Calling all space cadets: Today, a group of researchers led by the Carnegie Institute of Science released an impressive database containing 61,000 so-called Doppler velocity measurements of 1600 nearby stars. The team is graciously inviting you to use their data to find the next exoplanet. Go forth and become drunk with power.
Perishing alone in space — in a gaseous cloud of stench — ranks pretty highly on the list of Terrible Ways to Die. Sadly, that was the fate of one unfortunate star trapped in the Calabash Nebula, nicknamed the "Rotten Egg Nebula" due to its high sulphur content. If you've ever smelled sulphur — or dog farts — you already understand the name.

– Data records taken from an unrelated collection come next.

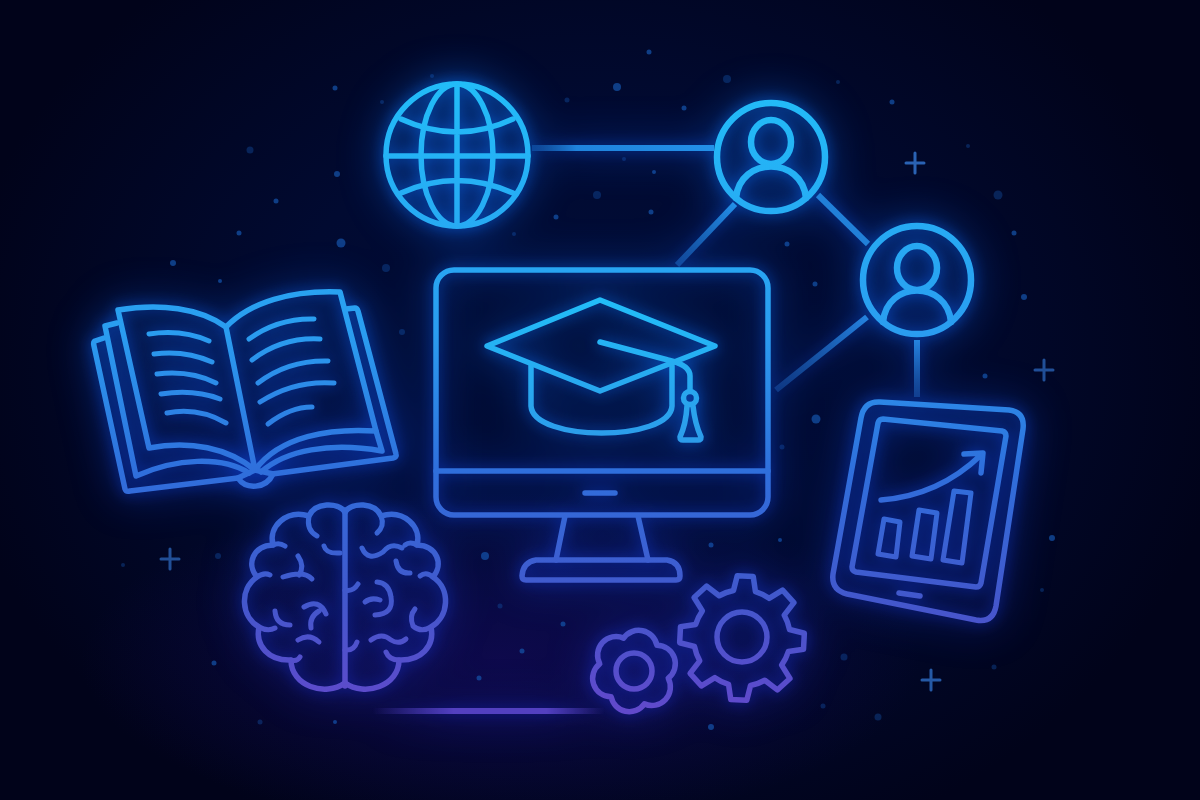
<!DOCTYPE html>
<html lang="en">
<head>
<meta charset="utf-8">
<title>Online learning</title>
<style>
:root {
  --night: #01031a;
  --cyan: #22bdf8;
  --sky: #2a9df0;
  --blue: #2f6fdc;
  --indigo: #4258cc;
  --violet: #6149cb;
  --dust: #1450a4;
}
html, body { margin: 0; height: 100%; overflow: hidden; background: var(--night); }
.scene { display: block; width: 1200px; height: 800px; }
.icons { fill: none; stroke: url(#neon); stroke-width: 5.5; stroke-linecap: round; stroke-linejoin: round; }
.fine { stroke-width: 5; }
.bold { stroke-width: 6.5; }
.links { fill: none; stroke-width: 6; }
.dust { fill: var(--dust); }
.sparkles { stroke: #2a62b4; stroke-width: 3; stroke-linecap: round; }
</style>
</head>
<body>
<svg class="scene" viewBox="0 0 1200 800" role="img" aria-label="Neon icons of online learning: a computer with a graduation cap, a globe, people, a book, a brain, gears and a tablet">
  <defs>
    <radialGradient id="backdrop" gradientUnits="userSpaceOnUse" cx="590" cy="370" r="640" gradientTransform="translate(0 74) scale(1 .8)">
      <stop offset="0" stop-color="#010d38"/>
      <stop offset=".5" stop-color="#010a31"/>
      <stop offset="1" stop-color="#01031a"/>
    </radialGradient>
    <radialGradient id="violet-haze" gradientUnits="userSpaceOnUse" cx="500" cy="660" r="420" gradientTransform="translate(0 396) scale(1 .4)">
      <stop offset="0" stop-color="#1a0a6a" stop-opacity=".5"/>
      <stop offset="1" stop-color="#1a0a6a" stop-opacity="0"/>
    </radialGradient>
    <linearGradient id="neon" gradientUnits="userSpaceOnUse" x1="0" y1="80" x2="0" y2="710">
      <stop offset="0" stop-color="var(--cyan)"/>
      <stop offset=".4" stop-color="var(--sky)"/>
      <stop offset=".62" stop-color="var(--blue)"/>
      <stop offset=".82" stop-color="var(--indigo)"/>
      <stop offset="1" stop-color="var(--violet)"/>
    </linearGradient>
    <linearGradient id="cap-neon" gradientUnits="userSpaceOnUse" x1="0" y1="300" x2="0" y2="440">
      <stop offset="0" stop-color="var(--cyan)"/>
      <stop offset="1" stop-color="#2c9cea"/>
    </linearGradient>
    <linearGradient id="fade-top" gradientUnits="userSpaceOnUse" x1="530" y1="0" x2="715" y2="0">
      <stop offset="0" stop-color="#145fb8" stop-opacity=".5"/>
      <stop offset=".25" stop-color="#1f83dc"/>
      <stop offset="1" stop-color="#2390e8"/>
    </linearGradient>
    <linearGradient id="fade-upper" gradientUnits="userSpaceOnUse" x1="735" y1="204" x2="676" y2="266">
      <stop offset="0" stop-color="#2390e8"/>
      <stop offset="1" stop-color="#1a62bc" stop-opacity=".6"/>
    </linearGradient>
    <linearGradient id="fade-lower" gradientUnits="userSpaceOnUse" x1="868" y1="316" x2="774" y2="392">
      <stop offset="0" stop-color="#2584e0"/>
      <stop offset="1" stop-color="#1a55ac" stop-opacity=".5"/>
    </linearGradient>
    <linearGradient id="fade-tablet" gradientUnits="userSpaceOnUse" x1="0" y1="340" x2="0" y2="398">
      <stop offset="0" stop-color="#2584e0"/>
      <stop offset="1" stop-color="#1a55ac" stop-opacity=".6"/>
    </linearGradient>
    <linearGradient id="fade-base" gradientUnits="userSpaceOnUse" x1="372" y1="0" x2="605" y2="0">
      <stop offset="0" stop-color="#5340c0" stop-opacity="0"/>
      <stop offset=".35" stop-color="#5340c0"/>
      <stop offset=".75" stop-color="#5340c0"/>
      <stop offset="1" stop-color="#5340c0" stop-opacity="0"/>
    </linearGradient>
    <filter id="glow" filterUnits="userSpaceOnUse" x="0" y="0" width="1200" height="800" color-interpolation-filters="sRGB">
      <feColorMatrix in="SourceGraphic" values=".3 0 0 0 0  0 .6 0 0 0  0 0 1 0 0  0 0 0 1 0" result="tint"/>
      <feGaussianBlur in="tint" stdDeviation="20" result="wide"/>
      <feGaussianBlur in="tint" stdDeviation="7" result="near"/>
      <feComponentTransfer in="near" result="soft"><feFuncA type="linear" slope=".65"/></feComponentTransfer>
      <feMerge>
        <feMergeNode in="wide"/>
        <feMergeNode in="soft"/>
        <feMergeNode in="SourceGraphic"/>
      </feMerge>
    </filter>
    <path id="sparkle" d="M-9 0H9M0-10V10"/>
    <path id="brain-half" d="M345 512C338 502 315 502 309 516C286 509 268 527 273 545C253 546 246 564 257 577C239 589 241 617 259 627C255 646 269 661 291 660C291 686 325 697 345 683"/>
  </defs>

  <rect width="1200" height="800" fill="url(#backdrop)"/>
  <rect width="1200" height="800" fill="url(#violet-haze)"/>

  <g class="dust">
    <g opacity=".75">
      <circle cx="617" cy="87" r="4"/><circle cx="341" cy="243" r="4.5"/><circle cx="816" cy="419" r="4.5"/>
      <circle cx="485" cy="556" r="4"/><circle cx="649" cy="52" r="2.5"/><circle cx="684" cy="108" r="2.5"/>
      <circle cx="892" cy="102" r="2.5"/><circle cx="337" cy="174" r="3"/><circle cx="276" cy="201" r="2.5"/>
      <circle cx="335" cy="88" r="2.5"/><circle cx="173" cy="263" r="3"/><circle cx="239" cy="233" r="2.5"/>
      <circle cx="220" cy="281" r="2"/><circle cx="1014" cy="233" r="2.5"/><circle cx="1024" cy="297" r="3"/>
      <circle cx="1052" cy="538" r="3"/><circle cx="985" cy="376" r="2.5"/><circle cx="815" cy="284" r="2.5"/>
      <circle cx="787" cy="244" r="2.5"/><circle cx="651" cy="212" r="2.5"/><circle cx="654" cy="172" r="2"/>
      <circle cx="556" cy="217" r="2.5"/><circle cx="214" cy="663" r="2.5"/><circle cx="335" cy="722" r="2"/>
      <circle cx="711" cy="727" r="3"/><circle cx="479" cy="678" r="2.5"/><circle cx="563" cy="624" r="2.5"/>
      <circle cx="522" cy="651" r="2.5"/><circle cx="711" cy="545" r="2.5"/><circle cx="780" cy="540" r="2"/>
    </g>
    <g opacity=".4">
      <circle cx="727" cy="79" r="4"/><circle cx="250" cy="150" r="3.5"/><circle cx="998" cy="195" r="4.5"/>
      <circle cx="597" cy="195" r="4"/><circle cx="386" cy="268" r="4"/><circle cx="844" cy="657" r="3.5"/>
      <circle cx="878" cy="717" r="3.5"/><circle cx="823" cy="706" r="2.5"/><circle cx="994" cy="667" r="2.5"/>
      <circle cx="218" cy="556" r="3"/><circle cx="123" cy="565" r="2"/><circle cx="402" cy="332" r="3"/>
      <circle cx="567" cy="100" r="2.5"/><circle cx="838" cy="82" r="2"/><circle cx="968" cy="146" r="2"/>
      <circle cx="514" cy="234" r="2"/><circle cx="624" cy="159" r="2"/><circle cx="382" cy="102" r="2"/>
      <circle cx="500" cy="606" r="2.5"/><circle cx="1042" cy="590" r="2"/><circle cx="432" cy="76" r="2"/>
      <circle cx="260" cy="722" r="2.5"/><circle cx="782" cy="447" r="2.5"/>
    </g>
  </g>
  <g class="sparkles">
    <use href="#sparkle" x="915" y="163"/>
    <use href="#sparkle" x="1044" y="370" opacity=".8"/>
    <use href="#sparkle" x="170" y="559" opacity=".8"/>
    <use href="#sparkle" x="931" y="680" opacity=".9"/>
  </g>

  <g filter="url(#glow)">
    <g class="links">
      <path stroke="url(#fade-top)" d="M532 148H714"/>
      <path stroke="url(#fade-upper)" d="M735 204L677 265"/>
      <path stroke="#2180d8" d="M818 195L868 244"/>
      <path stroke="url(#fade-lower)" d="M867 317L776 390"/>
      <path stroke="url(#fade-tablet)" d="M917 340V397"/>
      <path stroke="url(#fade-base)" d="M372 711H605"/>
    </g>

    <g class="icons">
      <g id="globe">
        <circle cx="457" cy="155" r="71"/>
        <ellipse cx="457" cy="155" rx="36" ry="71"/>
        <path d="M457 84V226M386 156H528M401 119Q457 145 513 119M401 193Q457 168 513 193"/>
      </g>

      <g id="person-top" class="bold">
        <circle cx="771" cy="157" r="54"/>
        <ellipse cx="771" cy="142" rx="20" ry="22"/>
        <path d="M736 198C740 156 802 156 806 198"/>
      </g>
      <g id="person-side" class="bold">
        <circle cx="917" cy="280" r="54"/>
        <ellipse cx="917" cy="268" rx="20" ry="22"/>
        <path d="M883 322C887 280 947 280 951 322"/>
      </g>

      <g id="computer">
        <rect x="436" y="270" width="332" height="245" rx="18"/>
        <path d="M436 471H768M585 493H615M565 516L556 560M638 516L648 560"/>
        <path d="M536 560H667Q680 562 680 576Q680 580 676 580H526Q522 580 522 576Q523 562 536 560Z"/>
      </g>

      <g id="graduation-cap" stroke="url(#cap-neon)">
        <polygon points="487,346 600,300 715,346 600,391"/>
        <path d="M531 366V406C533 442 670 442 672 406V366"/>
        <path d="M600 342L668 360Q690 365 690 376V391"/>
        <circle cx="690" cy="398" r="6.5"/>
        <path d="M687 406Q686 424 680 437Q680 440 683 440H698Q701 440 701 437Q695 424 693 406"/>
      </g>

      <g id="book">
        <path d="M226 327C200 308 160 303 118 310L149 448C190 440 228 448 255 470Z"/>
        <path d="M226 327C250 302 292 290 340 292L376 431C330 428 280 436 255 470"/>
        <path d="M117 323L105 326L136 476C176 458 222 456 249 473"/>
        <path d="M104 338L95 341Q93 342 94 346L125 489Q126 492 130 491L238 478"/>
        <path d="M346 309L355 308Q357 308 358 311L396 454Q397 457 393 458L272 474"/>
        <path d="M376 431L382 451C330 442 286 450 261 472"/>
        <path d="M238 478C246 490 266 489 273 474L255 470Z"/>
        <path class="fine" d="M149 334Q182 329 209 341M154 354Q185 350 212 362M157 374Q190 370 216 383M161 394Q194 389 220 399M167 413Q198 407 226 423"/>
        <path class="fine" d="M249 339Q278 318 314 319M252 360Q282 337 320 339M258 383Q288 360 328 361M260 402Q294 380 334 383M268 424Q290 407 312 407"/>
      </g>

      <g id="brain">
        <use href="#brain-half"/>
        <path d="M345 512C352 502 375 502 381 516C404 509 422 527 417 545C437 546 444 564 433 577C451 589 449 617 431 627C435 646 421 661 399 660C399 686 365 697 345 683"/>
        <path d="M345 510V686"/>
        <path class="fine" d="M309 516Q306 530 317 536M324 546Q326 554 340 553M273 545Q279 542 285 546M298 556Q305 566 299 575M283 577Q304 570 312 579M257 577Q264 572 270 575M304 607Q319 598 326 614M319 611Q309 617 311 628M275 611Q276 625 290 625M259 627Q268 632 275 628M298 640Q309 633 319 642M291 660Q297 662 300 657M345 650Q354 651 357 642"/>
        <path class="fine" d="M381 516Q385 526 377 533M362 548Q368 562 383 552Q391 542 402 548M417 545Q410 541 405 545M396 561Q398 574 410 573M433 577Q426 571 420 576M365 602Q371 597 380 600M375 615Q394 614 391 597Q389 583 377 582M431 627Q421 633 413 626Q409 616 415 609M371 640Q382 632 391 640Q399 645 406 639M399 660Q389 660 386 652M345 590Q353 592 358 584"/>
      </g>

      <g id="gear-large">
        <path transform="rotate(3 742 638)" d="M731 591L734 576H750L753 591A48 48 0 0 1 767 597L780 588L792 600L783 613A48 48 0 0 1 789 627L804 630V646L789 649A48 48 0 0 1 783 663L792 676L780 688L767 679A48 48 0 0 1 753 685L750 700H734L731 685A48 48 0 0 1 717 679L704 688L692 676L701 663A48 48 0 0 1 695 649L680 646V630L695 627A48 48 0 0 1 701 613L692 600L704 588L717 597A48 48 0 0 1 731 591Z"/>
        <circle cx="742" cy="637" r="25"/>
      </g>
      <g id="gear-small">
        <path transform="rotate(12 634 671)" d="M651 641A18.5 18.5 0 0 1 669 671A18.5 18.5 0 0 1 651 701A18.5 18.5 0 0 1 617 701A18.5 18.5 0 0 1 599 671A18.5 18.5 0 0 1 617 641A18.5 18.5 0 0 1 651 641Z"/>
        <circle cx="634" cy="671" r="18"/>
      </g>

      <g id="tablet">
        <path d="M880 402L1009 410Q1025 412 1023 429L996 606Q993 623 976 620L847 594Q831 590 833 574L861 418Q864 401 880 402Z"/>
        <path d="M883 419L1002 431Q1006 432 1006 436L981 583Q980 587 976 587L856 572Q852 571 852 567L878 423Q879 419 883 419Z"/>
        <path d="M881 500C920 497 954 481 981 455M964 454L983 453L981 473M899 593L920 596"/>
        <path class="fine" d="M884 519L900 522L896 557L878 554ZM919 510L937 513L931 559L912 556ZM954 491L971 493L962 563L943 560Z"/>
      </g>
    </g>
  </g>
</svg>
</body>
</html>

A long time ago in two galaxies far, far away, there was quite the kerfuffle. New research suggests that about 200 million years ago, the Large Magellanic Cloud, a satellite galaxy of the Milky Way located 160,000 lightyears from Earth, got into an intergalactic altercation with its younger sibling, the Small Magellanic Cloud. But the best part is what came after.
A new paper from Columbia University suggests that Tabby's star — the celestial object voted most likely to host an alien megastructure — is acting weirdly because it recently annihilated an entire planet, and the shattered remains of that planet are now producing strange flickering effects. It's probably the best theory we've heard so far.
It's not often that a new body appears in the night sky — aside from meteors and the occasionally comet, things tend to look pretty much the same. Now, astronomers predict that a pair of stars so close they're basically touching will collide and create a so-called red nova, resulting in a bright explosion visible to the naked eye.
Those long exposure photos of the night sky that capture details of our galaxy invisible to the naked eye come at a cost. The longer a camera's sensor is active, the warmer it gets, adding unwanted electronic noise to an image. You can go shoot in the freezing temperatures of the arctic to solve the problem, or grab this custom sensor-cooled Nikon D5500.
Some may call it excessive, unreasonable, exhibitionist. What kind of masochist wants to stare at a billion pinpricks of light all at once, anyway? Why, the scientifically inclined one, of course. The astronomer who's hellbent on picking apart the universe and reducing your life to a clump of dust needs absurdly detailed star charts in order to do so.